Well, I missed my 25th reunion but at least managed to get to Providence and Newport, RI, and Westport, MA, in the reunion year. The girls and I enjoyed our friends’ 18th-century home, digging for horseshoe crabs and shells at the beach, and I tried to figure out how to get my body to handle humidity again.
Of course, there was a bit of touring. Chief among the highlights on the trip was the excursion to Dartmouth, Mass., and the marvels of the Christmas Tree Shops store. Any retail establishment with a slogan (registered!)like DON’T YOU JUST LOVE A BARGAIN? is a siren call to me, of course, but this one was junk shopping paradise. Had I not been traveling carry-on only (after the Heathrow debacle of the spring, natch), it could’ve been a pricey trip. As it was, I managed to spend $33, pass a delightful hour there, and come home with dish towels, potholders, paper lanterns, cocktail napkins, potentially counterfeit foam clogs for the other trademark lawyer in the family to examine, and a charming cow-shaped bag for stashing supermarket shopping bags, all cleverly secreted in my luggage.
But what I didn’t buy was so thrillingly emblematic of the store and its commitment to quality that I must share it:

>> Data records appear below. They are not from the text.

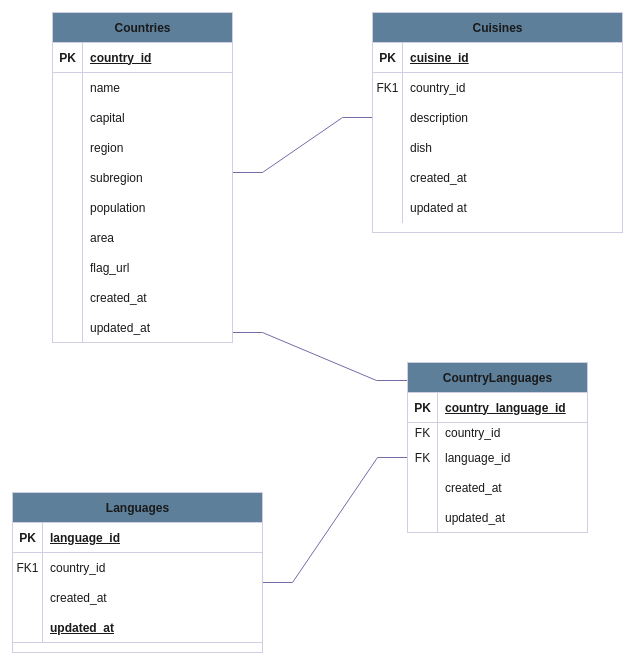
<!DOCTYPE html>
<html lang="en">
<head>
<meta charset="utf-8">
<title>Entity relationship diagram</title>
<style>
:root {
  --paper: #ffffff;
  --header: #5d7f99;
  --border: #d0cee2;
  --link: #736ca8;
  --ink: #1a1a1a;
}
* { box-sizing: border-box; margin: 0; padding: 0; }
html, body { width: 635px; height: 665px; overflow: hidden; background: var(--paper); }
.diagram {
  position: relative;
  width: 635px;
  height: 665px;
  overflow: hidden;
  color: var(--ink);
  font: 12px/14px "Liberation Sans", Arial, sans-serif;
}
.links { position: absolute; inset: 0; fill: none; stroke: var(--link); stroke-width: 1; }
.entity {
  position: absolute;
  overflow: hidden;
  background: var(--paper);
  border: 1px solid var(--border);
}
.countries { left: 52px; top: 12px; width: 181px; height: 331px; }
.cuisines { left: 372px; top: 12px; width: 251px; height: 221px; }
.country-languages { left: 407px; top: 362px; width: 181px; height: 171px; }
.languages { left: 12px; top: 492px; width: 251px; height: 161px; }
.entity h2 {
  display: flex;
  align-items: center;
  justify-content: center;
  height: 30px;
  background: var(--header);
  border-bottom: 1px solid var(--border);
  font-size: 12px;
  font-weight: 700;
}
.row { display: grid; grid-template-columns: 30px 1fr; height: 30px; }
.row > * { display: flex; align-items: center; }
.row dt { justify-content: center; border-right: 1px solid var(--border); }
.row dd { padding-left: 7px; }
.ruled { border-bottom: 1px solid var(--border); }
.strong { font-weight: 700; }
.strong dd { text-decoration: underline; }
.short { height: 20px; }
</style>
</head>
<body>
<main class="diagram">
  <svg class="links" width="635" height="665" viewBox="0 0 635 665" aria-hidden="true">
    <polyline points="232,172.5 262.5,172.5 342.5,117.5 373,117.5"/>
    <polyline points="232,332.5 262.5,332.5 376.5,380.5 408,380.5"/>
    <polyline points="262,582.5 292.5,582.5 377.5,457.5 408,457.5"/>
  </svg>

  <section class="entity countries">
    <h2>Countries</h2>
    <dl>
      <div class="row ruled strong"><dt>PK</dt><dd>country_id</dd></div>
      <div class="row"><dt></dt><dd>name</dd></div>
      <div class="row"><dt></dt><dd>capital</dd></div>
      <div class="row"><dt></dt><dd>region</dd></div>
      <div class="row"><dt></dt><dd>subregion</dd></div>
      <div class="row"><dt></dt><dd>population</dd></div>
      <div class="row"><dt></dt><dd>area</dd></div>
      <div class="row"><dt></dt><dd>flag_url</dd></div>
      <div class="row"><dt></dt><dd>created_at</dd></div>
      <div class="row"><dt></dt><dd>updated_at</dd></div>
    </dl>
  </section>

  <section class="entity cuisines">
    <h2>Cuisines</h2>
    <dl>
      <div class="row ruled strong"><dt>PK</dt><dd>cuisine_id</dd></div>
      <div class="row"><dt>FK1</dt><dd>country_id</dd></div>
      <div class="row"><dt></dt><dd>description</dd></div>
      <div class="row"><dt></dt><dd>dish</dd></div>
      <div class="row"><dt></dt><dd>created_at</dd></div>
      <div class="row"><dt></dt><dd>updated at</dd></div>
    </dl>
  </section>

  <section class="entity country-languages">
    <h2>CountryLanguages</h2>
    <dl>
      <div class="row ruled strong"><dt>PK</dt><dd>country_language_id</dd></div>
      <div class="row short"><dt>FK</dt><dd>country_id</dd></div>
      <div class="row"><dt>FK</dt><dd>language_id</dd></div>
      <div class="row"><dt></dt><dd>created_at</dd></div>
      <div class="row"><dt></dt><dd>updated_at</dd></div>
    </dl>
  </section>

  <section class="entity languages">
    <h2>Languages</h2>
    <dl>
      <div class="row ruled strong"><dt>PK</dt><dd>language_id</dd></div>
      <div class="row"><dt>FK1</dt><dd>country_id</dd></div>
      <div class="row"><dt></dt><dd>created_at</dd></div>
      <div class="row ruled strong"><dt></dt><dd>updated_at</dd></div>
    </dl>
  </section>
</main>
</body>
</html>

At only $1.99 it was so darn tempting, but I had to refrain. The girls needed sweatshirts from Brown (yes, they now aspire to follow in Mom’s footsteps there, but I keep reminding them that knowing their multiplication tables will really go far to ensuring even initial consideration) and I just had a horror of checking baggage through O’Hare. So the photographic memory will have to suffice.
But it wasn’t just shopping and wet towels. The stroll down memory lane at Brown was thrilling (was it really that small?), and the visit to the Touro Synagogue in Newport moving, particularly George Washington’s assurances to the small congregation back in 1790 that the then-infant nation would give “to bigotry no sanction, to persecution no assistance.” Wise to remember that today.

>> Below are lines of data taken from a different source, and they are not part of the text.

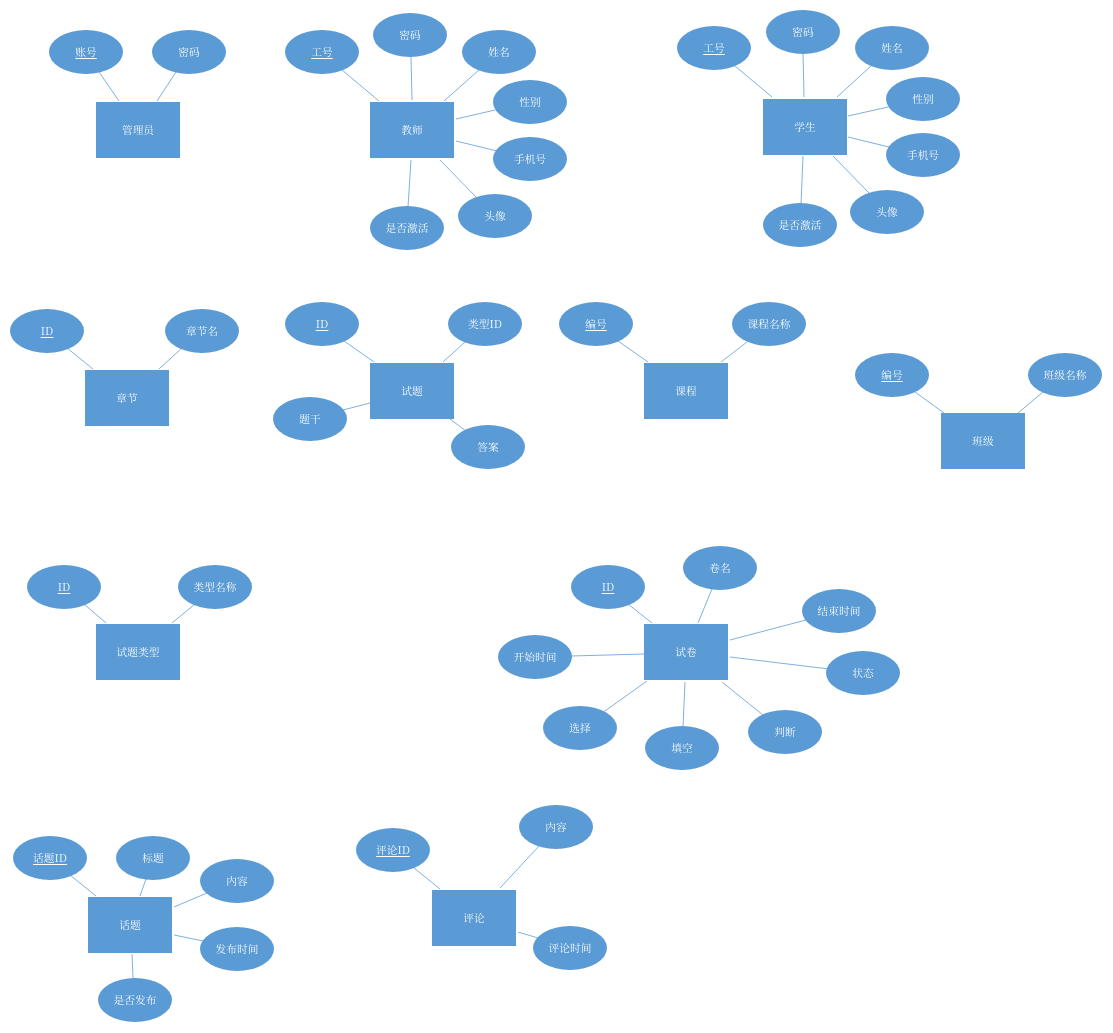
<!DOCTYPE html>
<html lang="zh-CN">
<head>
<meta charset="utf-8">
<title>实体属性图</title>
<style>
:root { --node: #5b9bd5; --line: #7fb1de; --label: #fff; --paper: #fff; }
* { box-sizing: border-box; }
html, body { margin: 0; overflow: hidden; background: var(--paper); }
.diagram { position: relative; width: 1113px; height: 1033px; overflow: hidden; background: var(--paper); font: 10.7px/1 "Noto Serif CJK SC", "Noto Serif", serif; color: var(--label); }
.connectors { position: absolute; left: 0; top: 0; width: 1113px; height: 1033px; fill: none; stroke: var(--line); stroke-width: 1; }
.group { margin: 0; }
.entity, .attribute { position: absolute; left: var(--x); top: var(--y); transform: translate(-50%, -50%); display: flex; align-items: center; justify-content: center; margin: 0; font-size: inherit; font-weight: 400; white-space: nowrap; background: var(--node); }
.entity { width: 84px; height: 56px; }
.attribute { width: 74px; height: 44px; border-radius: 50%; }
.key { text-decoration: underline; text-underline-offset: 2px; text-decoration-thickness: 1px; }
</style>
</head>
<body>
<main class="diagram">
<svg class="connectors" viewBox="0 0 1113 1033" aria-hidden="true">
<path d="M99 72L119 101M176 72L157 101"/>
<path d="M342 70L379 101M411 56L412 100M479 70L444 101M495 110L456 119M497 151L456 141M477 198L440 160M408 207L411 160"/>
<path d="M735 66L772 97M803 53L804 97M871 66L837 97M888 107L848 116M889 147L848 137M870 194L833 156M801 204L803 156"/>
<path d="M67 348L93 369M182 348L159 369"/>
<path d="M344 341L374 362M465 342L443 362M343 410L370 403M466 431L450 419"/>
<path d="M618 341L648 362M747 342L721 362"/>
<path d="M915 392L944 413M1043 392L1018 413"/>
<path d="M84 604L106 623M195 604L172 623"/>
<path d="M628 604L652 623M712 589L698 623M806 620L730 640M829 669L730 657M763 715L722 682M683 727L685 682M602 713L647 681M571 656L644 654"/>
<path d="M70 875L96 896M146 879L140 896M207 893L174 907M203 941L174 935M133 979L132 954"/>
<path d="M414 868L440 889M540 845L500 888M538 938L518 932"/>
</svg>

<section class="group">
<h2 class="entity" style="--x:138px;--y:130px">管理员</h2>
<div class="attribute key" style="--x:86px;--y:52px">账号</div>
<div class="attribute" style="--x:189px;--y:52px">密码</div>
</section>

<section class="group">
<h2 class="entity" style="--x:412px;--y:130px">教师</h2>
<div class="attribute key" style="--x:322px;--y:52px">工号</div>
<div class="attribute" style="--x:410px;--y:35px">密码</div>
<div class="attribute" style="--x:499px;--y:52px">姓名</div>
<div class="attribute" style="--x:530px;--y:102px">性别</div>
<div class="attribute" style="--x:530px;--y:159px">手机号</div>
<div class="attribute" style="--x:495px;--y:216px">头像</div>
<div class="attribute" style="--x:407px;--y:228px">是否激活</div>
</section>

<section class="group">
<h2 class="entity" style="--x:805px;--y:127px">学生</h2>
<div class="attribute key" style="--x:714px;--y:48px">工号</div>
<div class="attribute" style="--x:803px;--y:32px">密码</div>
<div class="attribute" style="--x:892px;--y:48px">姓名</div>
<div class="attribute" style="--x:923px;--y:99px">性别</div>
<div class="attribute" style="--x:923px;--y:155px">手机号</div>
<div class="attribute" style="--x:887px;--y:212px">头像</div>
<div class="attribute" style="--x:800px;--y:225px">是否激活</div>
</section>

<section class="group">
<h2 class="entity" style="--x:127px;--y:398px">章节</h2>
<div class="attribute key" style="--x:47px;--y:331px">ID</div>
<div class="attribute" style="--x:202px;--y:331px">章节名</div>
</section>

<section class="group">
<h2 class="entity" style="--x:412px;--y:391px">试题</h2>
<div class="attribute key" style="--x:322px;--y:324px">ID</div>
<div class="attribute" style="--x:485px;--y:324px">类型ID</div>
<div class="attribute" style="--x:310px;--y:419px">题干</div>
<div class="attribute" style="--x:488px;--y:447px">答案</div>
</section>

<section class="group">
<h2 class="entity" style="--x:686px;--y:391px">课程</h2>
<div class="attribute key" style="--x:596px;--y:324px">编号</div>
<div class="attribute" style="--x:769px;--y:324px">课程名称</div>
</section>

<section class="group">
<h2 class="entity" style="--x:983px;--y:441px">班级</h2>
<div class="attribute key" style="--x:892px;--y:375px">编号</div>
<div class="attribute" style="--x:1065px;--y:375px">班级名称</div>
</section>

<section class="group">
<h2 class="entity" style="--x:138px;--y:652px">试题类型</h2>
<div class="attribute key" style="--x:64px;--y:587px">ID</div>
<div class="attribute" style="--x:215px;--y:587px">类型名称</div>
</section>

<section class="group">
<h2 class="entity" style="--x:686px;--y:652px">试卷</h2>
<div class="attribute key" style="--x:608px;--y:587px">ID</div>
<div class="attribute" style="--x:720px;--y:568px">卷名</div>
<div class="attribute" style="--x:839px;--y:611px">结束时间</div>
<div class="attribute" style="--x:863px;--y:673px">状态</div>
<div class="attribute" style="--x:785px;--y:732px">判断</div>
<div class="attribute" style="--x:682px;--y:748px">填空</div>
<div class="attribute" style="--x:580px;--y:728px">选择</div>
<div class="attribute" style="--x:535px;--y:657px">开始时间</div>
</section>

<section class="group">
<h2 class="entity" style="--x:130px;--y:925px">话题</h2>
<div class="attribute key" style="--x:50px;--y:858px">话题ID</div>
<div class="attribute" style="--x:153px;--y:858px">标题</div>
<div class="attribute" style="--x:237px;--y:881px">内容</div>
<div class="attribute" style="--x:237px;--y:949px">发布时间</div>
<div class="attribute" style="--x:135px;--y:1000px">是否发布</div>
</section>

<section class="group">
<h2 class="entity" style="--x:474px;--y:918px">评论</h2>
<div class="attribute key" style="--x:393px;--y:850px">评论ID</div>
<div class="attribute" style="--x:556px;--y:827px">内容</div>
<div class="attribute" style="--x:570px;--y:948px">评论时间</div>
</section>
</main>
</body>
</html>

Next stop: A return to Seattle!
Introducing JetBlue’s new slogan: Happy Jetting! With website sections titled “Are you a flyer or a jetter?” “The Rise of Jetting,” and statements like “JetBlue brings humanity back to the skies with a new form of aviation called ‘jetting,'” “Explore the many ways of jetting,” and a triumphant phallic-appearing announcement that “Today Jetting Rocks,” JetBlue is clearly trying to generate enthusiasm in a hungry, thirsty, crowded, tired, smelly and overcharged flying public.

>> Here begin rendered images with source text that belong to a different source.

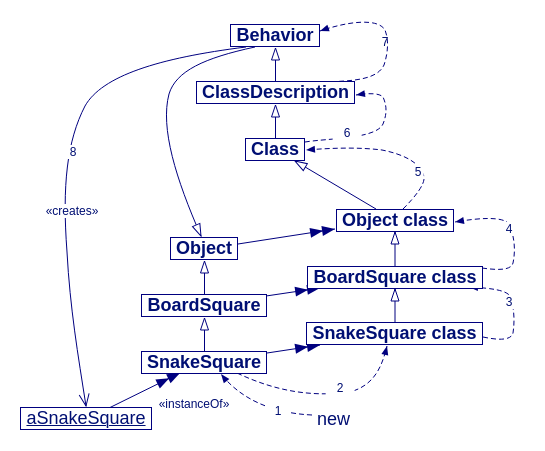
<!DOCTYPE html>
<html lang="en">
<head>
<meta charset="utf-8">
<title>Class and metaclass lookup diagram</title>
<style>
:root { --ink: #000f73; --line: #00007f; --paper: #ffffff; }
* { box-sizing: border-box; }
html, body { margin: 0; overflow: hidden; background: var(--paper); }
.diagram {
  position: relative; width: 545px; height: 451px; overflow: hidden;
  background: var(--paper); color: var(--ink);
  font-family: "Liberation Sans", Arial, sans-serif;
}
.connectors { position: absolute; left: 0; top: 0; fill: none; stroke: var(--line); stroke-width: 1; }
.connectors marker { overflow: visible; }
.lookup { stroke-dasharray: 5 3; }
.solid-head { fill: var(--line); stroke: none; }
.hollow-head { fill: var(--paper); stroke: var(--line); }
.open-head { fill: none; stroke: var(--line); }
.node {
  position: absolute; height: 23px; display: flex; align-items: center; justify-content: center;
  border: 1px solid var(--line); background: var(--paper);
  font-size: 18px; line-height: 21px; font-weight: 700; white-space: nowrap;
}
.instance { font-weight: 400; text-decoration: underline; text-decoration-thickness: 1px; }
.message { position: absolute; left: 317px; top: 409px; font-size: 18px; line-height: 21px; }
.label {
  position: absolute; transform: translate(-50%, -50%); padding: 0 2px;
  font-size: 12px; line-height: 14px; white-space: nowrap;
}
.on-line { background: var(--paper); }
</style>
</head>
<body>
<main class="diagram">
  <svg class="connectors" width="545" height="451" viewBox="0 0 545 451" aria-hidden="true">
    <defs>
      <marker id="inherits" markerUnits="userSpaceOnUse" markerWidth="14" markerHeight="10" refX="12" refY="5" orient="auto">
        <polygon class="hollow-head" points="0,1 12,5 0,9"/>
      </marker>
      <marker id="instance-of" markerUnits="userSpaceOnUse" markerWidth="26" markerHeight="12" refX="25" refY="6" orient="auto">
        <polygon class="solid-head" points="0,1 13,6 0,11"/>
        <polygon class="solid-head" points="12,1 25,6 12,11"/>
      </marker>
      <marker id="lookup-step" markerUnits="userSpaceOnUse" markerWidth="10" markerHeight="8" refX="9" refY="4" orient="auto">
        <polygon class="solid-head" points="0,0.5 9,4 0,7.5"/>
      </marker>
      <marker id="creates" markerUnits="userSpaceOnUse" markerWidth="14" markerHeight="12" refX="12" refY="6" orient="auto">
        <polyline class="open-head" points="0,1 12,6 0,11"/>
      </marker>
    </defs>

    <g class="inheritance" marker-end="url(#inherits)">
      <path d="M275.5 82V48" marker-end="url(#inherits)"/>
      <path d="M275.5 138V105" marker-end="url(#inherits)"/>
      <path d="M376 209L295 161" marker-end="url(#inherits)"/>
      <path d="M395 266V232" marker-end="url(#inherits)"/>
      <path d="M395 323V289" marker-end="url(#inherits)"/>
      <path d="M204.5 294V261" marker-end="url(#inherits)"/>
      <path d="M204.5 351V318" marker-end="url(#inherits)"/>
      <path d="M255 47C204 58 176 71 169 94C160 128 176 179 201 236" marker-end="url(#inherits)"/>
    </g>

    <g class="instantiation">
      <path d="M238 244L335 229" marker-end="url(#instance-of)"/>
      <path d="M266 296L320 288" marker-end="url(#instance-of)"/>
      <path d="M267 353L320 345" marker-end="url(#instance-of)"/>
      <path d="M109 408L180 373" marker-end="url(#instance-of)"/>
    </g>

    <path d="M246 47C158 58 102 76 85 106C67 141 62 185 67 252C70 308 78 355 86 406" marker-end="url(#creates)"/>

    <g class="lookup">
      <path d="M312 415C270 413 240 398 221 374" marker-end="url(#lookup-step)"/>
      <path d="M237 373C277 392 314 397 350 392C375 385 382 366 387 346" marker-end="url(#lookup-step)"/>
      <path d="M483 337C497 340 511 341 513 333C515 320 514 307 510 296C506 290 490 288 469 287" marker-end="url(#lookup-step)"/>
      <path d="M482 268C496 270 511 271 513 263C516 249 514 235 509 224C503 216 478 218 455 222" marker-end="url(#lookup-step)"/>
      <path d="M403 209C416 196 425 184 424 177C421 162 402 154 382 150C358 147 331 148 306 150" marker-end="url(#lookup-step)"/>
      <path d="M305 142C330 138 376 139 383 124C387 114 387 106 383 97C379 93 369 93 356 95" marker-end="url(#lookup-step)"/>
      <path d="M323 82C353 81 377 80 384 65C388 53 389 40 385 30C378 18 349 21 320 31" marker-end="url(#lookup-step)"/>
    </g>
  </svg>

  <div class="node" style="left:230px;top:24px;width:90px">Behavior</div>
  <div class="node" style="left:196px;top:81px;width:159px">ClassDescription</div>
  <div class="node" style="left:245px;top:138px;width:60px">Class</div>
  <div class="node" style="left:336px;top:209px;width:118px">Object class</div>
  <div class="node" style="left:170px;top:237px;width:68px">Object</div>
  <div class="node" style="left:307px;top:266px;width:176px">BoardSquare class</div>
  <div class="node" style="left:141px;top:294px;width:126px">BoardSquare</div>
  <div class="node" style="left:306px;top:322px;width:177px">SnakeSquare class</div>
  <div class="node" style="left:141px;top:351px;width:126px">SnakeSquare</div>
  <div class="node instance" style="left:20px;top:407px;width:132px">aSnakeSquare</div>
  <div class="message">new</div>

  <div class="label on-line" style="left:72px;top:211px">«creates»</div>
  <div class="label" style="left:194px;top:404px">«instanceOf»</div>
  <div class="label on-line" style="left:278px;top:411px;padding:0 9px">1</div>
  <div class="label on-line" style="left:340px;top:388px;padding:0 11px">2</div>
  <div class="label on-line" style="left:509px;top:302px">3</div>
  <div class="label on-line" style="left:509px;top:229px">4</div>
  <div class="label on-line" style="left:418px;top:172px">5</div>
  <div class="label on-line" style="left:347px;top:133px;padding:0 11px">6</div>
  <div class="label" style="left:385px;top:42px">7</div>
  <div class="label on-line" style="left:73px;top:152px">8</div>
</main>
</body>
</html>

From a trademark perspective? Not so much. In fact, they’ve pretty much violated every rule in the Jessica Stone Levy book of trademark selection. JetBlue has: (a) taken a colloquial term used in the English language by consumers of the services; (b) defined their view of “jetting” exhaustively in marketing materials; and (c) used other formatives of the word (e.g., jetter). If, for example, a competitor were to use a slogan like “I jet around,” or “Jetting off to Cabo was never easier,” and JetBlue sued, I’d say those three actions above would be Exhibit A in that competitor’s defense.
This campaign reeks of the trademark-antithetical “branding initiative,” launched by marketers with little concern for the practical aspects of securing trademark registration and more importantly, of acquiring and enforcing trademark rights. Paradoxically, after reviewing Jet Blue’s full website, I think the campaign is actually quite clever and entertaining, and if Jet Blue can be the rising tide to lift planes (?) in this horrible market, more power to them. Just don’t think that you can then turn around and be a trademark bully with the trademark rights equivalent of a pair of batacas.
A visit to the “Inspiring Impressionism” exhibit at the Denver Art Museum. Outstanding exhibit and museum. We’ll definitely go back. Plus, the girls really like the T-shirts that say “DAM . . . That’s good art.” Not quite as awesome as the “Say Hey to Monet” slogan that I think came from a North Carolina museum (one that apparently possessed no Monet in its collection), but darn close.
Lunch, of course. Well, when in doubt, go to a pub. And Pints Pub didn’t disappoint. Loved their Airedale Pale Ale — with this cute mascot, who wouldn’t?: